I try not to make resolutions. In the past, my list of good intentions for the year might as well have been labeled, “Things I Will Do in January but Will Forget by the End of the Year.” They were just that, intentions. It’s a start, right? Maybe so, but by the time each December rolled around, I began thinking the same thoughts as always… “Next year I’m going to eat healthier! Exercise more! Spend more time with family and friends!” The list goes on and on. While these are all good things, I am trying to tear myself away from the idea of a once-a-year resolution, and more of a take-it-one-day-at-a-time approach.
I’ve given a lot of thought to the idea of happiness recently. (It all started when I read this book, which I recommend reading – with an open mind, of course.) All of my resolutions and goals in the past have had the same underlying idea, that in order for life to be good, and therefore to be filled with happiness, it needs to be (nearly) perfect. I will be happy if I have the time and energy to cook a healthy dinner every night this week. Starting every day with a yoga practice will make me happy. I will be happy if all of my free hours are spent being a good friend/daughter/girlfriend/sister/blogger/etc.
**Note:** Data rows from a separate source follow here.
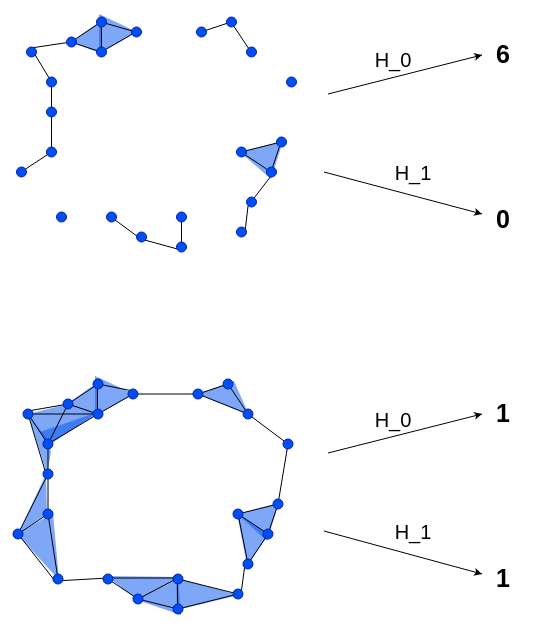
<!DOCTYPE html>
<html lang="en">
<head>
<meta charset="utf-8">
<title>Homology of two simplicial complexes</title>
<style>
:root {
  --paper: #ffffff;
  --ink: #000000;
  --node: #0050ef;
  --node-edge: #001dbc;
  --face: rgba(0, 80, 239, 0.5);
}
* { box-sizing: border-box; }
html, body { margin: 0; overflow: hidden; background: var(--paper); }
.diagram {
  position: relative;
  width: 546px;
  height: 630px;
  overflow: hidden;
  color: var(--ink);
  font-family: "Liberation Sans", sans-serif;
}
.drawing { position: absolute; inset: 0; display: block; }
.faces { fill: var(--face); }
.edges, .arrows { fill: none; stroke: var(--ink); stroke-width: 1; }
.nodes { fill: var(--node); stroke: var(--node-edge); stroke-width: 1; }
.label, .result {
  position: absolute;
  transform: translate(-50%, -50%);
  line-height: 1;
  white-space: nowrap;
}
.label { font-size: 20px; }
.result { left: 503px; font-size: 25px; font-weight: 700; }
</style>
</head>
<body>
<main class="diagram">
  <svg class="drawing" width="546" height="630" viewBox="0 0 546 630" role="img" aria-label="Two simplicial complexes with arrows to the ranks of their homology groups">
    <defs>
      <circle id="node" r="5"/>
      <marker id="arrowhead" viewBox="0 0 10 8" refX="9" refY="4" markerWidth="10" markerHeight="8" orient="auto" markerUnits="userSpaceOnUse">
        <path d="M1 0 L9 4 L1 8 L3 4 Z" fill="#000"/>
      </marker>
    </defs>

    <g id="sparse-complex">
      <g class="faces">
        <polygon points="71,42 102,20 102,54"/>
        <polygon points="99,14 137,32 99,54"/>
        <polygon points="240,152 283,141 271,179"/>
      </g>
      <g class="edges">
        <path d="M21 172 L51 152 V82 L31 52 L71 42 L101 22 L136 32 L101 52 Z" stroke="none"/>
        <path d="M21 172 L51.5 152 V82 L31 48 L71 42 L101 22 L136 32 L101 52 L71 42 M101.5 22 V52"/>
        <path d="M201 32 L231 22 L251 52"/>
        <path d="M241 152 L281 142 L271 172 Z M271 176 L248 206 L245 232"/>
        <path d="M111 217 L141 239 L181 250 M181.5 247 V217"/>
      </g>
      <g class="nodes">
        <use href="#node" x="101.500" y="22"/>
        <use href="#node" x="136.500" y="32"/>
        <use href="#node" x="71.500" y="42"/>
        <use href="#node" x="101.500" y="52"/>
        <use href="#node" x="31.500" y="52"/>
        <use href="#node" x="51.500" y="82"/>
        <use href="#node" x="51.500" y="112"/>
        <use href="#node" x="51.500" y="152"/>
        <use href="#node" x="21.500" y="172"/>
        <use href="#node" x="201.500" y="32"/>
        <use href="#node" x="231.500" y="22"/>
        <use href="#node" x="251.500" y="52"/>
        <use href="#node" x="291.500" y="82"/>
        <use href="#node" x="281.500" y="142"/>
        <use href="#node" x="241.500" y="152"/>
        <use href="#node" x="271.500" y="172"/>
        <use href="#node" x="251.500" y="202"/>
        <use href="#node" x="241.500" y="232"/>
        <use href="#node" x="61.500" y="217"/>
        <use href="#node" x="111.500" y="217"/>
        <use href="#node" x="141.500" y="237"/>
        <use href="#node" x="181.500" y="247"/>
        <use href="#node" x="181.500" y="217"/>
      </g>
    </g>

    <g id="dense-complex">
      <g class="faces">
        <polygon points="67,404 98,382 98,415"/>
        <polygon points="95,376 134,394 95,416"/>
        <polygon points="28,414 68,404 98,414 48,444"/>
        <polygon points="28,414 48,440 51,452 47,474"/>
        <polygon points="48,446 40,432 98,412"/>
        <polygon points="46,474 47,514 18,534"/>
        <polygon points="17,534 53,513 59,580"/>
        <polygon points="197,394 234,381 249,415"/>
        <polygon points="237,514 279,503 267,541"/>
        <polygon points="237,513 269,534 247,566"/>
        <polygon points="106,576 181,577 138,600"/>
        <polygon points="137,600 178,579 181,615"/>
        <polygon points="176,578 239,595 177,610"/>
      </g>
      <g class="edges">
        <path d="M28 411 L68 404 L98 384 L133 391 M133 394 H198 L228 384 L248 414 L198 394 M248 414 L288 444 L278 504 L238 514 L268 534 L278 504 M268 534 L248 564 L238 514 M245 564 L241 594"/>
        <path d="M133 394 L98 414 L68 404 M97.500 384 V414 H28 L48 444 L68 404 M48 444 L98 414 M28 414 L46 474 M48 444 V514 L18 534 L48 474 M48 514 L58 579 M18 534 L55 581 L108 578"/>
        <path d="M108 578 H178 L138 599 L108 579 M178 579 L238 594 L178 609 L138 599 M177.500 579 V609"/>
      </g>
      <g class="nodes">
        <use href="#node" x="98" y="384"/>
        <use href="#node" x="133" y="394"/>
        <use href="#node" x="68" y="404"/>
        <use href="#node" x="98" y="414"/>
        <use href="#node" x="28" y="414"/>
        <use href="#node" x="48" y="444"/>
        <use href="#node" x="48" y="474"/>
        <use href="#node" x="48" y="514"/>
        <use href="#node" x="18" y="534"/>
        <use href="#node" x="58" y="579"/>
        <use href="#node" x="108" y="579"/>
        <use href="#node" x="138" y="599"/>
        <use href="#node" x="178" y="609"/>
        <use href="#node" x="178" y="579"/>
        <use href="#node" x="238" y="594"/>
        <use href="#node" x="248" y="564"/>
        <use href="#node" x="268" y="534"/>
        <use href="#node" x="238" y="514"/>
        <use href="#node" x="278" y="504"/>
        <use href="#node" x="288" y="444"/>
        <use href="#node" x="248" y="414"/>
        <use href="#node" x="228" y="384"/>
        <use href="#node" x="198" y="394"/>
      </g>
    </g>

    <g class="arrows" marker-end="url(#arrowhead)">
      <line x1="328" y1="94" x2="482" y2="55" marker-end="url(#arrowhead)"/>
      <line x1="324" y1="172" x2="482" y2="214" marker-end="url(#arrowhead)"/>
      <line x1="328" y1="453" x2="482" y2="414" marker-end="url(#arrowhead)"/>
      <line x1="324" y1="531" x2="482" y2="574" marker-end="url(#arrowhead)"/>
    </g>
  </svg>

  <span class="label" style="left:393px;top:60px">H_0</span>
  <span class="result" style="top:54px">6</span>
  <span class="label" style="left:413px;top:173px">H_1</span>
  <span class="result" style="top:219px">0</span>

  <span class="label" style="left:393px;top:420px">H_0</span>
  <span class="result" style="top:413px">1</span>
  <span class="label" style="left:413px;top:532px">H_1</span>
  <span class="result" style="top:578px">1</span>
</main>
</body>
</html>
Do you know what else makes me happy? When I forget about all of these perfection-seeking ideas. When instead of greeting Ryan with a sparkling kitchen and 3-course meal, I ask for help with the dishes and if it’s OK that we order in sushi. When instead of measuring myself against others, I sit quietly and realize all of the good things in my life. When I am kind and gentle with myself. When I make last-minute plans to cancel my plans and spend a night at home with Percy, reading a book and cleaning up the mess of “everyday life.” When I stop getting frustrated with my body for being tired, and decide to sleep in for no other reason than it feels good. When I catch up with my parents and brother on the phone in the car on the way to/from work; we may not live near each other, but this doesn’t stop me from feeling close to them. When I spend time cooking simple, “unstyled,” not-that-interesting meals that nourish me and make me feel good. These times, when written on paper, do not seem resolution-worthy at first… but to me, are what I need to make room for a full life.
I will continue coming to this space with photos and recipes, hopeful that I can inspire you to cook something delicious. But I hope you are not expecting perfection, and I promise to not expect it of you either.
Now for the farro salad. This was my first time using this delicious little grain, and I was really happy with the result. I used a quick-cooking version from Trader Joe’s, which made the prep time for this dish very manageable for a quick weeknight meal. If you don’t mind raw red onions in a salad you can skip the pickling step, I find them to be a little overpowering (plus, I will pickle almost anything). Barley or wheatberries would make a fine substitute for the farro.
Farro Salad with Arugula & Herb Vinaigrette
- 8.8 ounces farro
- 5 ounces feta cheese, crumbled
- 1 red onion
- White or apple cider vinegar (for pickling)
- ¼ cup dry-toasted pine nuts
- 1 package arugula
For the dressing:
- 1 handful fresh basil
- 1 handful flat-leaf parsley
- Zest and juice of 1 lemon
- 3 tablespoons pickling liquid (white or apple cider vinegar if using raw red onion)
- 4 tablespoons olive oil
- Salt & pepper to taste
For the red onions:
Thinly slice the red onion (discard the skin). Cover the bottom of a medium saucepan with water and bring to a boil. Add the onion and simmer for 5 minutes. Drain the onion in a colander and add to a glass jar. Cover the onion with vinegar and let stand in fridge until needed (I recommend letting these sit for 30 minutes to 1 hour).
For the salad:
Cook the farro according to package directions. Combine farro, pickled red onions, feta cheese, pine nuts, and arugula. Toss with herb vinaigrette and salt/pepper; serve.
For the dressing:
In the bowl of a food processor, add the basil, parsley, vinegar, lemon zest, and lemon juice. Pulse a few times to combine. Then, with the food processor running, pout the olive oil in slowly. Once combined, taste and adjust flavors as necessary.